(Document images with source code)
----------------
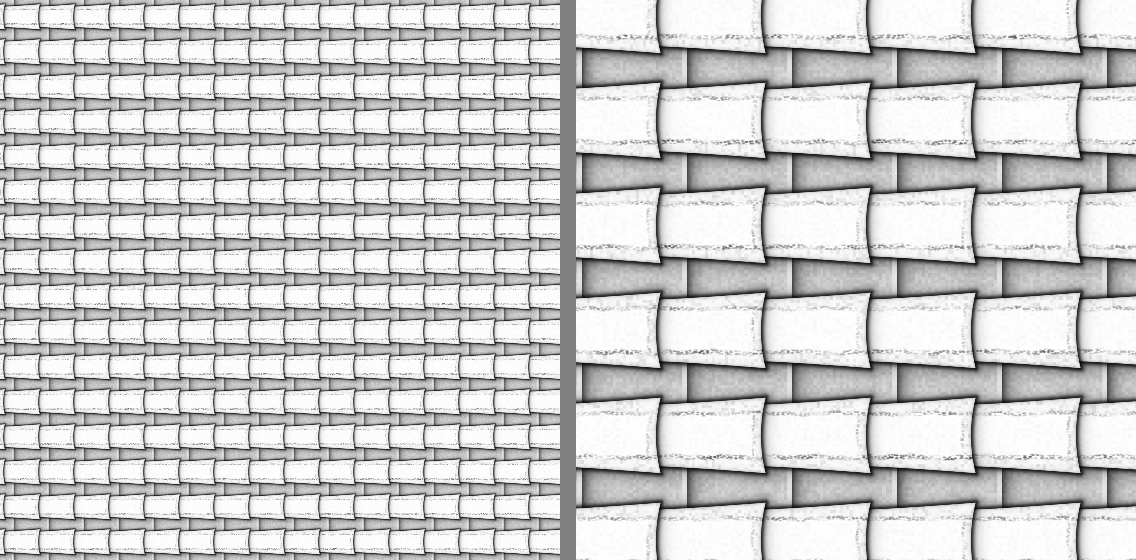
Left: the whole. Right: its middle third, enlarged.
This pattern is drawn by a WebGL 2 fragment shader. Its source:

```glsl
#version 300 es
precision highp float;
// Roof of flared cover tiles lying over grey pans, 16 by 16 repeats.
// Each tile is a distance shape with a hollow front end; dark outlines and
// soft shadows come from that distance, worn seams from cellular noise.

uniform vec2 u_resolution;
out vec4 outColor;

const float REPEATS = 16.0;
const float GRAINS = 32.0;        // grain cells per repeat
const float ROW_SHIFT = 0.02;     // tile axis above the cell middle
const float TILE_SHIFT = 0.14;    // front corners within the cell
const float PAN_SHIFT = 0.39;     // pan joints within the cell
const float BACK_HALF = 0.295;    // half height at the narrow end
const float FRONT_HALF = 0.36;    // half height at the wide end
const float HOLLOW = 0.045;       // depth of the curved front end
const vec3 TILE_WHITE = vec3(0.995);
const vec3 PAN_GREY = vec3(0.8);
const vec3 LIP_GREY = vec3(0.92);

vec2 hash2(vec2 p) {
    vec2 k = vec2(dot(p, vec2(127.1, 311.7)), dot(p, vec2(269.5, 183.3)));
    return fract(sin(k) * 4375.85);
}

// Distance to the nearest scattered point
float cellular(vec2 p, vec2 seed) {
    vec2 cell = floor(p);
    float nearest = 2.0;
    for (int j = -1; j <= 1; j++) {
        for (int i = -1; i <= 1; i++) {
            vec2 c = cell + vec2(i, j);
            nearest = min(nearest, length(c + hash2(c + seed * 7.0) - p));
        }
    }
    return nearest;
}

float wobble(float x, float phase) {
    return 0.007 * sin(x * 11.0 + phase) + 0.005 * sin(x * 29.0 + phase * 2.3);
}

// Worn stretches along a seam, 0 to 1
float patches(float x, float phase) {
    return 0.6 + 0.25 * sin(x * 9.0 + phase) + 0.15 * sin(x * 23.0 - phase * 1.7);
}

float fineLine(float offset, float width) {
    return 1.0 - smoothstep(0.2 * width, width, abs(offset));
}

// Position of the hollow front end at height v
float frontEdge(float v) {
    float s = min(abs(v) / FRONT_HALF, 1.0);
    return 1.0 - HOLLOW * (1.0 - s * s);
}

float tileDistance(vec2 q) {
    float t = clamp(q.x, 0.0, 1.0);
    float side = abs(q.y) - mix(BACK_HALF, FRONT_HALF, pow(t, 1.2));
    float ends = max(q.x - frontEdge(q.y), -q.x - 0.1);
    return length(max(vec2(side, ends), 0.0)) + min(max(side, ends), 0.0);
}

// Dark core at the outline, then a short soft falloff
float shadow(float d) {
    float x = max(d, 0.0);
    float core = 1.0 - 0.68 * exp(-x * x / 0.0009);
    return core * (1.0 - 0.55 * exp(-x / 0.045));
}

// Grey channel with a pale lip and a shadow beyond it
vec3 panColor(vec2 p, float grain, float px) {
    float s = fract(p.x - PAN_SHIFT);
    float height = fract(p.y - ROW_SHIFT + 0.5) - 0.5;
    float lip = smoothstep(0.96 - px, 0.96, s) * (1.0 - smoothstep(1.0 - 0.5 * px, 1.0, s));
    float shade = 1.0 - 0.7 * exp(-s / 0.07) * smoothstep(0.0, 0.5 * px, s);
    shade *= 1.0 - 0.6 * height + 0.12 * (grain - 0.5);
    return mix(PAN_GREY * shade, LIP_GREY, lip * 0.8);
}

// White face, faintly grained rims and broken seam lines
vec3 tileColor(vec2 q, float d, vec2 id, float grain) {
    vec2 trait = hash2(id + 3.0);
    float phase = 6.28 * trait.x;
    float inset = frontEdge(q.y) - q.x;
    float flare = 0.2 + 0.015 * q.x;
    float rim = smoothstep(flare, flare + 0.02, abs(q.y));
    float lip = 1.0 - smoothstep(0.045, 0.07, inset);
    float crumbs = cellular(q * vec2(30.0, 44.0), id);
    float worn = smoothstep(0.7, 0.2, crumbs);

    float top = fineLine(q.y - flare - wobble(q.x, phase), 0.028);
    float bottom = fineLine(q.y + flare - wobble(q.x, phase + 2.0), 0.032);
    float front = fineLine(inset - 0.075 - wobble(q.y, phase), 0.025) * (1.0 - rim);
    top *= 0.5 * patches(q.x, phase);
    bottom *= 0.7 * patches(q.x, phase + 4.0);
    front *= 0.35 * patches(q.y * 2.0, phase);
    float seams = max(max(top, bottom), front) * mix(0.6, 1.0, trait.y);

    float border = max(rim, lip);
    float shade = 1.0 - 0.015 * border - seams * worn;
    shade -= 0.2 * exp(d / 0.014);
    shade -= grain * grain * grain * mix(0.025, 0.11, border);
    return TILE_WHITE * shade;
}

void main() {
    vec2 p = gl_FragCoord.xy / u_resolution * REPEATS;
    float px = REPEATS / min(u_resolution.x, u_resolution.y);
    vec2 grid = p - vec2(TILE_SHIFT, ROW_SHIFT);
    vec2 cell = floor(grid);
    vec2 local = fract(grid) - vec2(0.0, 0.5);
    float grain = hash2(floor(p * GRAINS)).x;

    vec3 color = panColor(p, grain, px);
    // Right to left, so each front end overlaps the next tile
    for (int k = 1; k >= -1; k--) {
        vec2 q = local - vec2(k, 0.0);
        vec2 id = mod(cell + vec2(k, 0.0), REPEATS);
        float d = tileDistance(q);
        float cover = 1.0 - smoothstep(-0.4 * px, 0.4 * px, d);
        color = mix(color * shadow(d), tileColor(q, d, id, grain), cover);
    }
    outColor = vec4(clamp(color, 0.0, 1.0), 1.0);
}
```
----------------
**Exercise**
Only the lines containing "height" are needed; copy each of them from the data.

**Result for this exercise**
const float BACK_HALF = 0.295;    // half height at the narrow end
const float FRONT_HALF = 0.36;    // half height at the wide end
// Position of the hollow front end at height v
    float height = fract(p.y - ROW_SHIFT + 0.5) - 0.5;
    shade *= 1.0 - 0.6 * height + 0.12 * (grain - 0.5);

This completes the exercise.